__Exercise description__
Your answer should be the lines below from the one with "279C290 274 296" to the one with "251Q350 248 355", both included, given again exactly and with nothing added.

__Dataset__
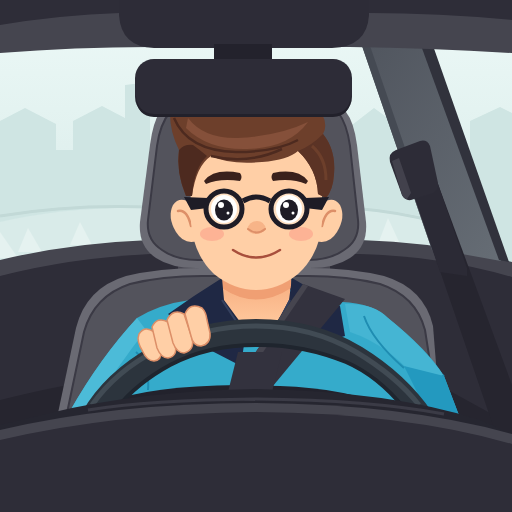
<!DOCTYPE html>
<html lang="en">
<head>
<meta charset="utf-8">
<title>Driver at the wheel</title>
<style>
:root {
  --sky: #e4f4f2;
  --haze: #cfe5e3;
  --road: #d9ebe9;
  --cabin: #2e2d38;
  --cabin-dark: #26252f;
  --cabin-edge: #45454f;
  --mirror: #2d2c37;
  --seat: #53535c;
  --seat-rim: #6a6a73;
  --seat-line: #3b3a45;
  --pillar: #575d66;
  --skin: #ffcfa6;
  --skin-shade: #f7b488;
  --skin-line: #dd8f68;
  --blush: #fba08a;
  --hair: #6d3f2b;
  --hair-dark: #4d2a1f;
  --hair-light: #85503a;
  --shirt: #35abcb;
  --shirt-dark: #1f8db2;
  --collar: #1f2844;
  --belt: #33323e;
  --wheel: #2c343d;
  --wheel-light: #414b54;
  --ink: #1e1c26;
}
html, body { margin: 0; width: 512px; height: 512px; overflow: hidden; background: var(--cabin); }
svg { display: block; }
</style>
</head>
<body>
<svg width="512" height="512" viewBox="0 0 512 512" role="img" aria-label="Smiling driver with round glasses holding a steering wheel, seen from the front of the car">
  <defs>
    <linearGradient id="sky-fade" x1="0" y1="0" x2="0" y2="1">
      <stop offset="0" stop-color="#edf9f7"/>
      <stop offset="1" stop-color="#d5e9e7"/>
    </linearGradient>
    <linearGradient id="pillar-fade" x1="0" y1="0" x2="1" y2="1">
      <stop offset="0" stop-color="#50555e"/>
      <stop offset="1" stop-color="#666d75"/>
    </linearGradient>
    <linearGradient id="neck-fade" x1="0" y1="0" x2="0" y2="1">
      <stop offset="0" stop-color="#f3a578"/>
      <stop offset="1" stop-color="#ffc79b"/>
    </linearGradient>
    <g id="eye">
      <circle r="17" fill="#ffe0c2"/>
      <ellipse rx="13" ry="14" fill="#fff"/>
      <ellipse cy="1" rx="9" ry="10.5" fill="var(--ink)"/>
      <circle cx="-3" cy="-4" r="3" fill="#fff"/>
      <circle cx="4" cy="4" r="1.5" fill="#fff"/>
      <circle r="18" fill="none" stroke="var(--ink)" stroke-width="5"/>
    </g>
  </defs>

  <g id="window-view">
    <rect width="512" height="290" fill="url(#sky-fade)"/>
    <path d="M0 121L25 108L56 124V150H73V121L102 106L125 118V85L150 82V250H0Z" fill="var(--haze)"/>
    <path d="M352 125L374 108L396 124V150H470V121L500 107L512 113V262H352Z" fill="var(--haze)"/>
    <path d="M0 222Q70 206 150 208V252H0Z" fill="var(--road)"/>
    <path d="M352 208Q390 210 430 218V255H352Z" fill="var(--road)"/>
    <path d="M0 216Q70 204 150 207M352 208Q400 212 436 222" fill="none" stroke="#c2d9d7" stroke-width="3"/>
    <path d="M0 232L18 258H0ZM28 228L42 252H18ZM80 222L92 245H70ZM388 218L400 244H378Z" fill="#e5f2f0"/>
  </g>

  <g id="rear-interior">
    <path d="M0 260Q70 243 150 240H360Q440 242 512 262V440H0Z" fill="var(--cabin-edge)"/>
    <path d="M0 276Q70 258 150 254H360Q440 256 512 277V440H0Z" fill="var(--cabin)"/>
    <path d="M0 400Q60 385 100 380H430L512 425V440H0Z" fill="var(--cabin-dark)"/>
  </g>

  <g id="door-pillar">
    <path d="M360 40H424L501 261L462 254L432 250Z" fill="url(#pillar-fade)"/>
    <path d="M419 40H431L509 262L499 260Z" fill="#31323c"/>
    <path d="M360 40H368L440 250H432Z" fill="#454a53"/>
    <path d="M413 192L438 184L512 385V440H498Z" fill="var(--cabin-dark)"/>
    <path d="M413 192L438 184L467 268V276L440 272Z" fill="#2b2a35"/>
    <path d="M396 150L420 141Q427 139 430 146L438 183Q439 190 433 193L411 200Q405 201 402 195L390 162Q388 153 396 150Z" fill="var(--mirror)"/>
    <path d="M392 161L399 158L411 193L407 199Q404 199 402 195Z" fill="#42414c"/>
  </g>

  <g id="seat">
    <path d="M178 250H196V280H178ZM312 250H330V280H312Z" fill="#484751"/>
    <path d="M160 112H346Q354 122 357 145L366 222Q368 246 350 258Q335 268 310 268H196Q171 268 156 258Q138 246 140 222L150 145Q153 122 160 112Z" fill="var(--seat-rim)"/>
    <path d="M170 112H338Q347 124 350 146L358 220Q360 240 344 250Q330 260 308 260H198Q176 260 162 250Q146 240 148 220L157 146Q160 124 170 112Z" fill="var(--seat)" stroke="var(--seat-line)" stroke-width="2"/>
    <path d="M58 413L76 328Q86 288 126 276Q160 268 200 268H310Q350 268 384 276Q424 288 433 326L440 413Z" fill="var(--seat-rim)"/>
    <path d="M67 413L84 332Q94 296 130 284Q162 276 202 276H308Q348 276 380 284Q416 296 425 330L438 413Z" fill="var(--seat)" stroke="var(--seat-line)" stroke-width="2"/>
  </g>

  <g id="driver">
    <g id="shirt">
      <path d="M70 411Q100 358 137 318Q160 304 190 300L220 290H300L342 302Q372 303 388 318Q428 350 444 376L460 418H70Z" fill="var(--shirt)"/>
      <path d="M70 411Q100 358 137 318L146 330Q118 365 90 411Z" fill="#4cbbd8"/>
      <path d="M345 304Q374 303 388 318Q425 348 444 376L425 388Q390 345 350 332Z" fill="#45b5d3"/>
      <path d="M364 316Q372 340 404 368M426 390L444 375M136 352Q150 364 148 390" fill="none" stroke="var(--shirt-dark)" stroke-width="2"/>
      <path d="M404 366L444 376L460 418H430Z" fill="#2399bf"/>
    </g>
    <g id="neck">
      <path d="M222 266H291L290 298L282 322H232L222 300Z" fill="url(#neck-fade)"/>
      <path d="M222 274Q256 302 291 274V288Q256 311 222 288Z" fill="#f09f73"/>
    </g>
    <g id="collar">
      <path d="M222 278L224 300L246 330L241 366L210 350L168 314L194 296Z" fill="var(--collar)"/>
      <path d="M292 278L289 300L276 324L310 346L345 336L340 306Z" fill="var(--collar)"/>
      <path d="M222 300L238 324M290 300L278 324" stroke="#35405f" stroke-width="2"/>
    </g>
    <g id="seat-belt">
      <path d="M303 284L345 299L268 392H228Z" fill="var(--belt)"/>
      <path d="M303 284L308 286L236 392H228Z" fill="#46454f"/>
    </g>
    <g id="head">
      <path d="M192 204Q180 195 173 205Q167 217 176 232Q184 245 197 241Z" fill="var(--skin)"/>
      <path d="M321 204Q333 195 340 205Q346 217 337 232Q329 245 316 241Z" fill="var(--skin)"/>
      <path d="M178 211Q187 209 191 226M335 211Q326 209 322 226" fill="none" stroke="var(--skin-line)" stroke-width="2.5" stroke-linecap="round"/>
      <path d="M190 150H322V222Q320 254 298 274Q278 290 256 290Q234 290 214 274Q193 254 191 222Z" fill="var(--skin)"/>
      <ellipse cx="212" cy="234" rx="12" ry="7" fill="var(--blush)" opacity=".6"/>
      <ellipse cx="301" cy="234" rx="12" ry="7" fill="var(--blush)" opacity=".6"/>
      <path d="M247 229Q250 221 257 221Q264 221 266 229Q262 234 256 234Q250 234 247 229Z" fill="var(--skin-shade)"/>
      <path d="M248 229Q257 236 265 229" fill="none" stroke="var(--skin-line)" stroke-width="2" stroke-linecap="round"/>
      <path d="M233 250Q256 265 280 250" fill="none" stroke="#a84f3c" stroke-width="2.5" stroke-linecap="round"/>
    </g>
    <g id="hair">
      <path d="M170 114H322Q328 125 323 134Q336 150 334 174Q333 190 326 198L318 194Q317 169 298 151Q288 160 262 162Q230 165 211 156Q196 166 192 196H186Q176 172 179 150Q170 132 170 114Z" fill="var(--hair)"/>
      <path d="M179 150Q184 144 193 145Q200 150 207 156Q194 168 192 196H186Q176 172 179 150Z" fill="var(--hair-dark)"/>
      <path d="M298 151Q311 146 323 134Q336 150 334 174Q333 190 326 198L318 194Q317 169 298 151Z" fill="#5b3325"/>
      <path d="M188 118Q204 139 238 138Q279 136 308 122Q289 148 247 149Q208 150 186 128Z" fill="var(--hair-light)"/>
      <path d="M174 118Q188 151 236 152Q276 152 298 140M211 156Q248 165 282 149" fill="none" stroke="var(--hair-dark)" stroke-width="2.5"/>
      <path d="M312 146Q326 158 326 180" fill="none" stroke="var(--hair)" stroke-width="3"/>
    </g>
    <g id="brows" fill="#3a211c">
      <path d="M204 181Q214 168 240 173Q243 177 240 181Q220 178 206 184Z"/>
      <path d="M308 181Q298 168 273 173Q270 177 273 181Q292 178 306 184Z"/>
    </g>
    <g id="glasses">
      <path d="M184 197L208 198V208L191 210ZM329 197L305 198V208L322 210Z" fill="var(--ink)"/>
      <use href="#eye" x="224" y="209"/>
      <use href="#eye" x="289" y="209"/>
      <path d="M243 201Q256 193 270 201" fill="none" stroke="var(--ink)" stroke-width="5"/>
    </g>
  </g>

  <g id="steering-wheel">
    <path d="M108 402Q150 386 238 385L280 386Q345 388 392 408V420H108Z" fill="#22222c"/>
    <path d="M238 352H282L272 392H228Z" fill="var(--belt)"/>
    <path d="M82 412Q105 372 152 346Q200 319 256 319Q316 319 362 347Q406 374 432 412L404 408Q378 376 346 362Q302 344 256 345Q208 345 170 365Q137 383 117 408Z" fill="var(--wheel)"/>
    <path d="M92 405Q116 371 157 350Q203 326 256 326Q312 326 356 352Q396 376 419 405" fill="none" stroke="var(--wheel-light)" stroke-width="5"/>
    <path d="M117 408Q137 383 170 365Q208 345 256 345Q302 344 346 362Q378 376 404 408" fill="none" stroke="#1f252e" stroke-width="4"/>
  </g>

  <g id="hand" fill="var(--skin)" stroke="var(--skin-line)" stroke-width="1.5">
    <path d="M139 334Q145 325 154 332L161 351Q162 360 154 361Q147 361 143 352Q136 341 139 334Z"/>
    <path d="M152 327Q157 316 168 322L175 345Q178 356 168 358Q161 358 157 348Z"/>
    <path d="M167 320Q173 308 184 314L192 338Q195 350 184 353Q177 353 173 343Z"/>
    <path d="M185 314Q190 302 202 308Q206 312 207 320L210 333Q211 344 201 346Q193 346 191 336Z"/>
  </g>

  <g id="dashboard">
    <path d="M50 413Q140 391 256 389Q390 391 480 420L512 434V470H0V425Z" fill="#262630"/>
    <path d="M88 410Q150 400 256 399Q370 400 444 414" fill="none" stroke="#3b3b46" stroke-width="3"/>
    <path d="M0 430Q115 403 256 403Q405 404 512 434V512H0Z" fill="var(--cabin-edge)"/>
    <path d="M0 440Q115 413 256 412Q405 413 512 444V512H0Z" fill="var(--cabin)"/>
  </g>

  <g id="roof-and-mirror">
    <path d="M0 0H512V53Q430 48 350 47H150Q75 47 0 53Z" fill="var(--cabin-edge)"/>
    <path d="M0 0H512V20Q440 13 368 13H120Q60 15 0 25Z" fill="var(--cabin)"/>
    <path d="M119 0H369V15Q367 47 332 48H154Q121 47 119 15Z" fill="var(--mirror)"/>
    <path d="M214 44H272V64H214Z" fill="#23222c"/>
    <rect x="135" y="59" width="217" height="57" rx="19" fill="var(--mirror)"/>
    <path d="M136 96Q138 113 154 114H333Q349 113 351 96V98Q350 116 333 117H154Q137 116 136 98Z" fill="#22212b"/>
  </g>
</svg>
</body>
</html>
---
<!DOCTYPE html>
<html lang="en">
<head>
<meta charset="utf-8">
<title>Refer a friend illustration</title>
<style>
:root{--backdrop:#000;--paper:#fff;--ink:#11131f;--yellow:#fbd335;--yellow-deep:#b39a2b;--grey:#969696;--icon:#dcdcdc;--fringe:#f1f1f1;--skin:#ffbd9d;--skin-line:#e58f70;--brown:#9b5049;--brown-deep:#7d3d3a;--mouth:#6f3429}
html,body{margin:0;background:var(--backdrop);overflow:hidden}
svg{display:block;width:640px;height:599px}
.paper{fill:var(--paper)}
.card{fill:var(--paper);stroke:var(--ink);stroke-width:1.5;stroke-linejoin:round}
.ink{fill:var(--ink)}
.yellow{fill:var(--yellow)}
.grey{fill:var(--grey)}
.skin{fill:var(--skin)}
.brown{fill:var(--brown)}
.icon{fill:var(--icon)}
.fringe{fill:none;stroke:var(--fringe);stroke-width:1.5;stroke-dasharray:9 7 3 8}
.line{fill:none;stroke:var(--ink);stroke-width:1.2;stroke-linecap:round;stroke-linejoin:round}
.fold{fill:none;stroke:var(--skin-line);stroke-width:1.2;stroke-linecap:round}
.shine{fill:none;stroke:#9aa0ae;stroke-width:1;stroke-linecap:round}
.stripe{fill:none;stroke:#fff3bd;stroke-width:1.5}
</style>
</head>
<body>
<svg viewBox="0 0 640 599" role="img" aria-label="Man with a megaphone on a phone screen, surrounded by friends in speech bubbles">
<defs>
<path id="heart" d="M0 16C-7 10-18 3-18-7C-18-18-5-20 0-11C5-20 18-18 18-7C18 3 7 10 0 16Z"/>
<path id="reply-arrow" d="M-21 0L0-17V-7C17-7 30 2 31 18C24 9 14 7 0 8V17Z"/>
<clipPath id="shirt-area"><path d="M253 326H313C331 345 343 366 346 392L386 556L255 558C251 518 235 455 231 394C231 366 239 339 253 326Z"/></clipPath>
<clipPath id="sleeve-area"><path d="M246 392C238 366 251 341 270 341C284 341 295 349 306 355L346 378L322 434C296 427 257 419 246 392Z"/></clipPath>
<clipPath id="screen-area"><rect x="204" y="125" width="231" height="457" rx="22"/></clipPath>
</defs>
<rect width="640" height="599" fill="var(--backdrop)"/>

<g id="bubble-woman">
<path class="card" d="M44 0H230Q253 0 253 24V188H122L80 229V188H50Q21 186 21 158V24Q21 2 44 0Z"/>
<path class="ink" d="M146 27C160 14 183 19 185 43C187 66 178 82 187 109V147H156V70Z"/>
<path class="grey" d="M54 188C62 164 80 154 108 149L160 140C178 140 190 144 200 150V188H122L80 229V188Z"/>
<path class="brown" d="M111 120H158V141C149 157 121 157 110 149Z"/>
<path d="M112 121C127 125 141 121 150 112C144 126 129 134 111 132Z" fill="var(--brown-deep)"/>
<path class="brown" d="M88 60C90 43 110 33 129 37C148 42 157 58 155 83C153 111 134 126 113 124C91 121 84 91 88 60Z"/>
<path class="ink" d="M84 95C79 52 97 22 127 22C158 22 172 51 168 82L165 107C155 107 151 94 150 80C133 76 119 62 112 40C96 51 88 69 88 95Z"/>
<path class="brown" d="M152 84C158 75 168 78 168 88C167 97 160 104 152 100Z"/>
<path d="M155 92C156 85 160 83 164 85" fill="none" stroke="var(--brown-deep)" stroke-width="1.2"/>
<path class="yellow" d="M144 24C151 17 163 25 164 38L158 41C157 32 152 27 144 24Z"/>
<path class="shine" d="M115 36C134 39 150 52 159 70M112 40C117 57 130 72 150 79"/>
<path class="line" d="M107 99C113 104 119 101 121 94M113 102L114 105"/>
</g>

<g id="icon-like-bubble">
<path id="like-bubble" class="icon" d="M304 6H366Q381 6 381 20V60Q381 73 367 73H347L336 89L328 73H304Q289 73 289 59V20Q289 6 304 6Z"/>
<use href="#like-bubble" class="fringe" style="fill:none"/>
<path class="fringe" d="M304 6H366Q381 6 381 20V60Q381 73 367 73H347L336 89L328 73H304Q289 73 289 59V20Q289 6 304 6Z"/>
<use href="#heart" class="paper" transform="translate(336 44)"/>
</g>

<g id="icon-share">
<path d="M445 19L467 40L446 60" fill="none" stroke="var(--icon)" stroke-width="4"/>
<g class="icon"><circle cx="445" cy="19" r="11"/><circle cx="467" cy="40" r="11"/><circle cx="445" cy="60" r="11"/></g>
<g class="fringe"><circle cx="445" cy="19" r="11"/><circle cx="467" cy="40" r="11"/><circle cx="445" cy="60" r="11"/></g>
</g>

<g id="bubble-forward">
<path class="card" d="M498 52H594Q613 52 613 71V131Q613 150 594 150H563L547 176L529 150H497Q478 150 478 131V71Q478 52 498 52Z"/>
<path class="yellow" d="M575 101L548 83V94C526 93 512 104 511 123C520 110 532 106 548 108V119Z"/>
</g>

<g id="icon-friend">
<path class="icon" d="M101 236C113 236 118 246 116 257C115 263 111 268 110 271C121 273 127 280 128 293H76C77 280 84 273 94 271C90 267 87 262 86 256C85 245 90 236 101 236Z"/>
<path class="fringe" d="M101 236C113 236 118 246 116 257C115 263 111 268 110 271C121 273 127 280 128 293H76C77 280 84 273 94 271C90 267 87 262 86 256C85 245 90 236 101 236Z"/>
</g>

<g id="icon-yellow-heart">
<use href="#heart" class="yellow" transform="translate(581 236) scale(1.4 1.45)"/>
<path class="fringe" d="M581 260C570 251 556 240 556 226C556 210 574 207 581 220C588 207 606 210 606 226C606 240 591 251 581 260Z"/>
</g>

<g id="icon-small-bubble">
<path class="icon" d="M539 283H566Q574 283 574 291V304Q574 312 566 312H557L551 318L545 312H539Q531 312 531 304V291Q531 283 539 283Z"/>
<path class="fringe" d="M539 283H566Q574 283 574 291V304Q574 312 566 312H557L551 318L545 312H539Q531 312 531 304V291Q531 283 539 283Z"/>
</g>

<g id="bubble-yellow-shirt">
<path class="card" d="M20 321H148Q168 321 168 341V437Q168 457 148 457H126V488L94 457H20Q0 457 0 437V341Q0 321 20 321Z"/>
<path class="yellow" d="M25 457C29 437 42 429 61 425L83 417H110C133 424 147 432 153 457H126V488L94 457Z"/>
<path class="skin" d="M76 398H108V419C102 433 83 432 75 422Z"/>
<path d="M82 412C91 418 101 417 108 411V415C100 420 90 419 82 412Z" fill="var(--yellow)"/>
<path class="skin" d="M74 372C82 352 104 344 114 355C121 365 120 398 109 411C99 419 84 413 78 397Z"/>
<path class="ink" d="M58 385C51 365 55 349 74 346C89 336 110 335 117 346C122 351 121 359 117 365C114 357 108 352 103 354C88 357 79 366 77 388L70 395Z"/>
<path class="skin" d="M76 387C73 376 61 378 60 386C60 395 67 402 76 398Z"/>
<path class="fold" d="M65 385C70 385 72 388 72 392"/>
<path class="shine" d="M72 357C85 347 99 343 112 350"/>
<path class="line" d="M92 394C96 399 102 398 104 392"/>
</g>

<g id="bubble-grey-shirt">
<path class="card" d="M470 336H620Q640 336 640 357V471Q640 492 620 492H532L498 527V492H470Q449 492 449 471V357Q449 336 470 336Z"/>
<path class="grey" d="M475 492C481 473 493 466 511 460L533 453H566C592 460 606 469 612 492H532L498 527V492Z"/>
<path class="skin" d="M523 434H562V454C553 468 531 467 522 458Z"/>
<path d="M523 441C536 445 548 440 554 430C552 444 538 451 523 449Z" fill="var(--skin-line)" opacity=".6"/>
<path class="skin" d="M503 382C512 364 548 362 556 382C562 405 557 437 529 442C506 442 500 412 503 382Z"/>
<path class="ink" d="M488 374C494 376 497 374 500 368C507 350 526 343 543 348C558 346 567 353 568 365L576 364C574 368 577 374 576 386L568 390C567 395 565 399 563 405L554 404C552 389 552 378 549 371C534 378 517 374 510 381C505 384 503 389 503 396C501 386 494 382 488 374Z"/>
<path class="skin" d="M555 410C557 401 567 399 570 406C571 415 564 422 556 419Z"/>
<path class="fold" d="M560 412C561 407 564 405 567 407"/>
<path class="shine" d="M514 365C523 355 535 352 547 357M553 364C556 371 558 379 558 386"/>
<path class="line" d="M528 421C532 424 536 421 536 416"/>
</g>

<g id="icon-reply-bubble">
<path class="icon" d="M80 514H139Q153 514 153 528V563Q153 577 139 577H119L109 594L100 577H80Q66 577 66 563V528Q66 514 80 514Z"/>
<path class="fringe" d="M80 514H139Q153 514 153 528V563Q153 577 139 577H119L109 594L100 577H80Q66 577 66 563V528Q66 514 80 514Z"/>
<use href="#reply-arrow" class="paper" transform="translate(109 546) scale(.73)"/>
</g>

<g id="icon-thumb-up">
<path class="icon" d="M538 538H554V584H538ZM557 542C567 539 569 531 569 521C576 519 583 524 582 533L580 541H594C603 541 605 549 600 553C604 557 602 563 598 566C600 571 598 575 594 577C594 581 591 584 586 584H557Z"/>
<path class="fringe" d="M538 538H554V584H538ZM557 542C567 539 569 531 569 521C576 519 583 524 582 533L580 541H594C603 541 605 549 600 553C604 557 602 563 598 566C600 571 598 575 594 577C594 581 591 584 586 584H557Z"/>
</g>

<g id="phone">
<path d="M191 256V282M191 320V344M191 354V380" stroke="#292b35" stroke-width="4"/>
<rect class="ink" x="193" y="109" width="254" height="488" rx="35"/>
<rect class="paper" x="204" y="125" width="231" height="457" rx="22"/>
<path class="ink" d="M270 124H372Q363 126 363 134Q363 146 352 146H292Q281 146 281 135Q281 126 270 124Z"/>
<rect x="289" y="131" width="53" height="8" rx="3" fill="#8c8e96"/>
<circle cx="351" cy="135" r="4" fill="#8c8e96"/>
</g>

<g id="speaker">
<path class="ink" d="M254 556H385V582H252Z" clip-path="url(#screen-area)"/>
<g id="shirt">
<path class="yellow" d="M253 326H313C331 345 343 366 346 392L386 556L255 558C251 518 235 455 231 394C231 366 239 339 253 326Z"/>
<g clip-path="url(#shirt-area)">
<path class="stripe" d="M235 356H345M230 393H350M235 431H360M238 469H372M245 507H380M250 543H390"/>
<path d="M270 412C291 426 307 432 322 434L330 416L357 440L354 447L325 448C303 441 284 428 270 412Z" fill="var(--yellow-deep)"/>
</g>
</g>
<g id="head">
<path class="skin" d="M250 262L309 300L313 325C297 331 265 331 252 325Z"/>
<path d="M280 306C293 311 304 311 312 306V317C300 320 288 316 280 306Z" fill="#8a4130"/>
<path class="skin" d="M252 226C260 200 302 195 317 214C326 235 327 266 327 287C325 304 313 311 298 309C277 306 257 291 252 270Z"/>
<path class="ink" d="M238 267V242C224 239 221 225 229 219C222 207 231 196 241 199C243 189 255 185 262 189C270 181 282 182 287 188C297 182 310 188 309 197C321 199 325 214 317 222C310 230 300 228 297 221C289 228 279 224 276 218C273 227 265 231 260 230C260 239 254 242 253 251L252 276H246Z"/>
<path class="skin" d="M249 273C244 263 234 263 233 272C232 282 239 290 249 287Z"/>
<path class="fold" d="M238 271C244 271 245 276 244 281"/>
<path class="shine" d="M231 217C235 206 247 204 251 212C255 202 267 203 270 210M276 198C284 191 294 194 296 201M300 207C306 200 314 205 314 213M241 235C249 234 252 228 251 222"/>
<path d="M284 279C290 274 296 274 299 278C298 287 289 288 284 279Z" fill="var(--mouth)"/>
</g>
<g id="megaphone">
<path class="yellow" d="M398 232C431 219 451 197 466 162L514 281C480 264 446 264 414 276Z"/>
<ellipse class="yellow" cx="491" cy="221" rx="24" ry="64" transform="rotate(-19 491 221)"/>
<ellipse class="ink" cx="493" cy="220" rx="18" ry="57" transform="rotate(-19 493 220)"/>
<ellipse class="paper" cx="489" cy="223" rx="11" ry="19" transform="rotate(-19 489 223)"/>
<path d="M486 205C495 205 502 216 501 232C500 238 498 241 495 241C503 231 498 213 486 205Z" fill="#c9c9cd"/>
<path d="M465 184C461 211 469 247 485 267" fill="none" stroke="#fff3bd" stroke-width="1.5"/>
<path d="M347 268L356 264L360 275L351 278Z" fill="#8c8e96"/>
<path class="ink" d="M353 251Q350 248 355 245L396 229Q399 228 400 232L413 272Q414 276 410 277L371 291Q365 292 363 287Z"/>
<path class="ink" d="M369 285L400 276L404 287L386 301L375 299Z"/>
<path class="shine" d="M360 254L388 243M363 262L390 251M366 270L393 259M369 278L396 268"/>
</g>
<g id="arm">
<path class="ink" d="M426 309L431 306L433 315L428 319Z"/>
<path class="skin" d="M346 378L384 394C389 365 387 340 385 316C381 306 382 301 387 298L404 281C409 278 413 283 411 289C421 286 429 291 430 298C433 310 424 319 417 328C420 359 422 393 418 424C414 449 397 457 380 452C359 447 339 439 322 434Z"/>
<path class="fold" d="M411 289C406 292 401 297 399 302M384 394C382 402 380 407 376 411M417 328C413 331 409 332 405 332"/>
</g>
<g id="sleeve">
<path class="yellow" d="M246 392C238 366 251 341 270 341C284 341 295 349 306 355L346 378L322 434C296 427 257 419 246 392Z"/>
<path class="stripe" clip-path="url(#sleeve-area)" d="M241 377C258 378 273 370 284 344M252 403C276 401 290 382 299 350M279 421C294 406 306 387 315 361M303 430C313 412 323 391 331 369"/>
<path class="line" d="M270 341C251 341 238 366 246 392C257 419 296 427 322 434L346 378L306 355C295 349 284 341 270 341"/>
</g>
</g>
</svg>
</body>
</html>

__Solved exercise__
<path d="M284 279C290 274 296 274 299 278C298 287 289 288 284 279Z" fill="var(--mouth)"/>
</g>
<g id="megaphone">
<path class="yellow" d="M398 232C431 219 451 197 466 162L514 281C480 264 446 264 414 276Z"/>
<ellipse class="yellow" cx="491" cy="221" rx="24" ry="64" transform="rotate(-19 491 221)"/>
<ellipse class="ink" cx="493" cy="220" rx="18" ry="57" transform="rotate(-19 493 220)"/>
<ellipse class="paper" cx="489" cy="223" rx="11" ry="19" transform="rotate(-19 489 223)"/>
<path d="M486 205C495 205 502 216 501 232C500 238 498 241 495 241C503 231 498 213 486 205Z" fill="#c9c9cd"/>
<path d="M465 184C461 211 469 247 485 267" fill="none" stroke="#fff3bd" stroke-width="1.5"/>
<path d="M347 268L356 264L360 275L351 278Z" fill="#8c8e96"/>
<path class="ink" d="M353 251Q350 248 355 245L396 229Q399 228 400 232L413 272Q414 276 410 277L371 291Q365 292 363 287Z"/>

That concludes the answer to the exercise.